UPDATE 2015: The consensus that emerged amongst a group of four players was to call these suits Coins, Whales, Reels and Fat Flowers.
- Coins: The description in German translates as “gold disc with red border“, and that they are coins is confirmed here (though the Indian name, Surkh, literally means red).
- Toys: [Consensus: Whales] This might be the trickiest suit to name. According to the German instructions, it is meant to be a stylised harp or lyre, but to me it looks more like a quarter chicken from your local chicken-and-chips shop, or perhaps a weird wooden duck with lots of very small legs. So we could refer to this suit as Ducks, Instruments or Toys, and I think Ducks is too undignified and Instruments is too long. But I’m open to persuasion.
- Reels: The Indian name for this circular symbol is Qimash, which means cloth in Arabic and seems to be the same word. I think it’s meant to represent a cloth rolled up into a cylinder. The proposed name Reels (as in cotton reels, etc) is concise, contains a nod to the textile industry, and unlike “cloth” is easy to associate with the symbol.
- Hibiscus: [Consensus: Fat Flowers] This is the second of the two flower suits. Whereas the symbol we discussed earlier has tall, parallel petals, this one has wide petals that meet in the middle. Species such as the Yellow Hibiscus are a pretty good match. (Note that for the numbered cards, the flowers are black in the centres instead of red, somewhat like this.)

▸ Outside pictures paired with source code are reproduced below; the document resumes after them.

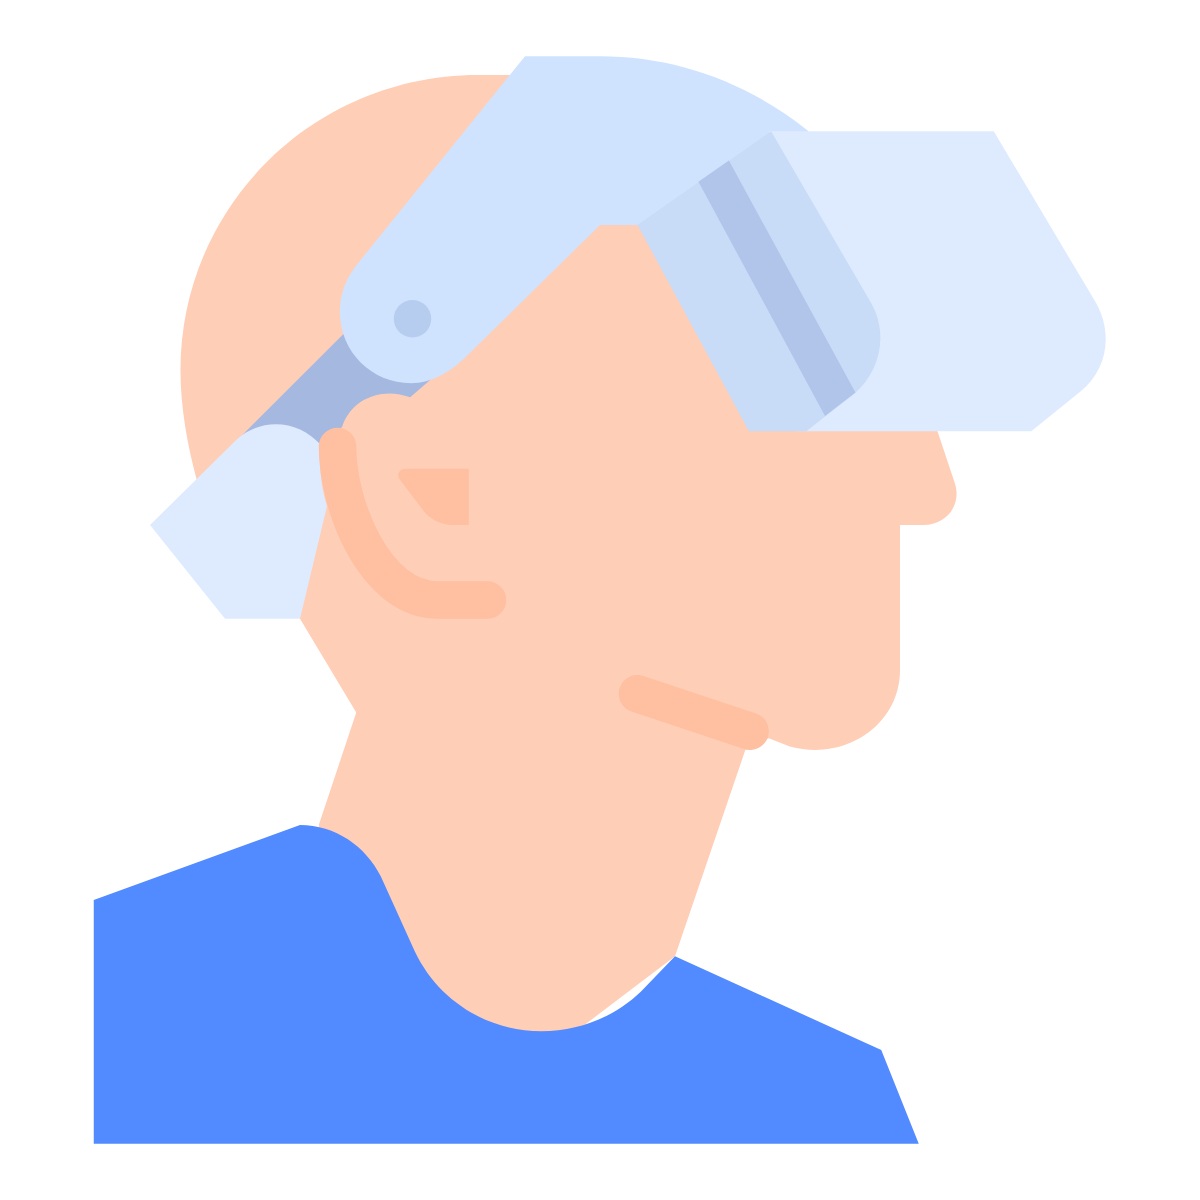
<!DOCTYPE html>
<html lang="en">
<head>
<meta charset="utf-8">
<title>Person wearing a VR headset</title>
<style>
:root {
  --background: #ffffff;
  --skin: #ffceb6;
  --skin-shade: #ffbfa1;
  --shirt: #528aff;
  --headset-light: #deebff;
  --headset-band: #cfe3ff;
  --headset-side: #c8dbf7;
  --headset-stripe: #b1c5eb;
  --headset-hinge: #b7cdef;
  --headset-strap: #a4b8e0;
}
html, body { margin: 0; padding: 0; background: var(--background); overflow: hidden; }
.illustration { display: block; width: 1200px; height: 1200px; }
.skin { fill: var(--skin); }
.shirt { fill: var(--shirt); }
.feature-line { fill: none; stroke: var(--skin-shade); stroke-width: 16; stroke-linecap: round; }
.ear-hollow { fill: var(--skin-shade); }
.strap { fill: var(--headset-strap); }
.back-pad, .visor-front { fill: var(--headset-light); }
.band { fill: var(--headset-band); }
.hinge { fill: var(--headset-hinge); }
.visor-side { fill: var(--headset-side); }
.visor-stripe { fill: var(--headset-stripe); }
</style>
</head>
<body>
<svg class="illustration" viewBox="0 0 512 512" role="img" aria-label="Profile of a person wearing a virtual reality headset">
  <g id="person">
    <path class="skin" d="M224 32H204C134 32 77 88 77 158C77 174 80 190 84 205L128 264L152 304L136 352L150 430L230 452L288 408L318 320L328 315L337 318.500C361 325 384 309 384 286V224H394C404 224 411 215 407 205L400 184L344 56Z"/>
    <path class="shirt" d="M40 384L128 352C143 352 156 361 162.500 374L177 406C187 427 208 440 231 440C247 440 262 434 273.500 423L288 408L376 448L392 488H40Z"/>
    <path class="feature-line" d="M272 296L320 312"/>
  </g>

  <g id="rear-strap">
    <path class="strap" d="M101 188L149 140L186 160L175 169.500C163 165 150 170 146 182L136 194Z"/>
    <path class="back-pad" d="M64 224L101 187.500C111.500 178 127.500 179 137 190C136 199 137 208 139.500 216L128 264H96Z"/>
  </g>

  <g id="ear">
    <path class="feature-line" d="M144 190.500C144 216 160 256 187 256H208"/>
    <path class="ear-hollow" d="M173 200H200V224H193C188 224 183 221.500 180 217L170.500 204.500C169 202.500 170.500 200 173 200Z"/>
  </g>

  <g id="headset">
    <path class="band" d="M224 24H256C288 24 319 35 345 56L332 72L273 96H256L199 152C192.500 158.500 184 163.500 175.500 163.500C158.500 163.500 145 150 145 133C145 125 148 118 153 112Z"/>
    <circle class="hinge" cx="176" cy="136" r="8"/>
    <path class="visor-front" d="M328 56H424L467.500 129C475 142 472.500 158 461 167L440 184H340Z"/>
    <path class="visor-side" d="M272 96L329 56L371.500 129C379 142 376 158 364.500 168L344 184H319.500Z"/>
    <path class="visor-stripe" d="M298 77.500L311 68.500L365 167.500L352 177.500Z"/>
  </g>
</svg>
</body>
</html>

If you have any opinions about suitable names for the suits (particularly the ambiguous ones), then please leave a comment. Many of my suggestions are tentative — especially Lilies and Toys — and I’d appreciate hearing other people’s thoughts.
From the moment I opened the box, I started experimenting with ways to shuffle the cards. This is not trivial, because there are almost twice as many cards as in a traditional European deck. Here’s a video showing the technique I came up with.
- At 0:02 I separate the deck into two piles.
- At 0:05 I take off half the cards from each pile, and at 0:07 I use them to make two new piles on either end. There are now four piles, which I will label A, B, C and D from my left to my right.
- At 0:10 I riffle-shuffle piles A and C together (originally the 1st and 4th quarter of the deck).
- At 0:17 I riffle-shuffle piles B and D together (originally the 2nd and 3rd quarter of the deck).
- At 0:24 I cut the pile I made in step three, and at 0:28 I cut the pile I made in step four, being sure to cut in different positions. This step is optional, and can be omitted if in a hurry, but it helps to mix the cards more effectively than shuffling alone.
- Beginning at 0:31 I repeat steps 2, 3 and 4.
- Not shown in the video, but if I wished to be thorough I would repeat steps 5, 2, 3 and 4 at least twice more. (Note that with an even number of shuffles, every portion of the deck is mixed evenly with every other.)
- Also not shown in the video, the final step is to bring the two piles together into one. The simplest way is to stack them on top of each other.
That’s all for now. As I mentioned before, I’ve invented my own game using the cards, which I’ll write about some other time. Stay tuned.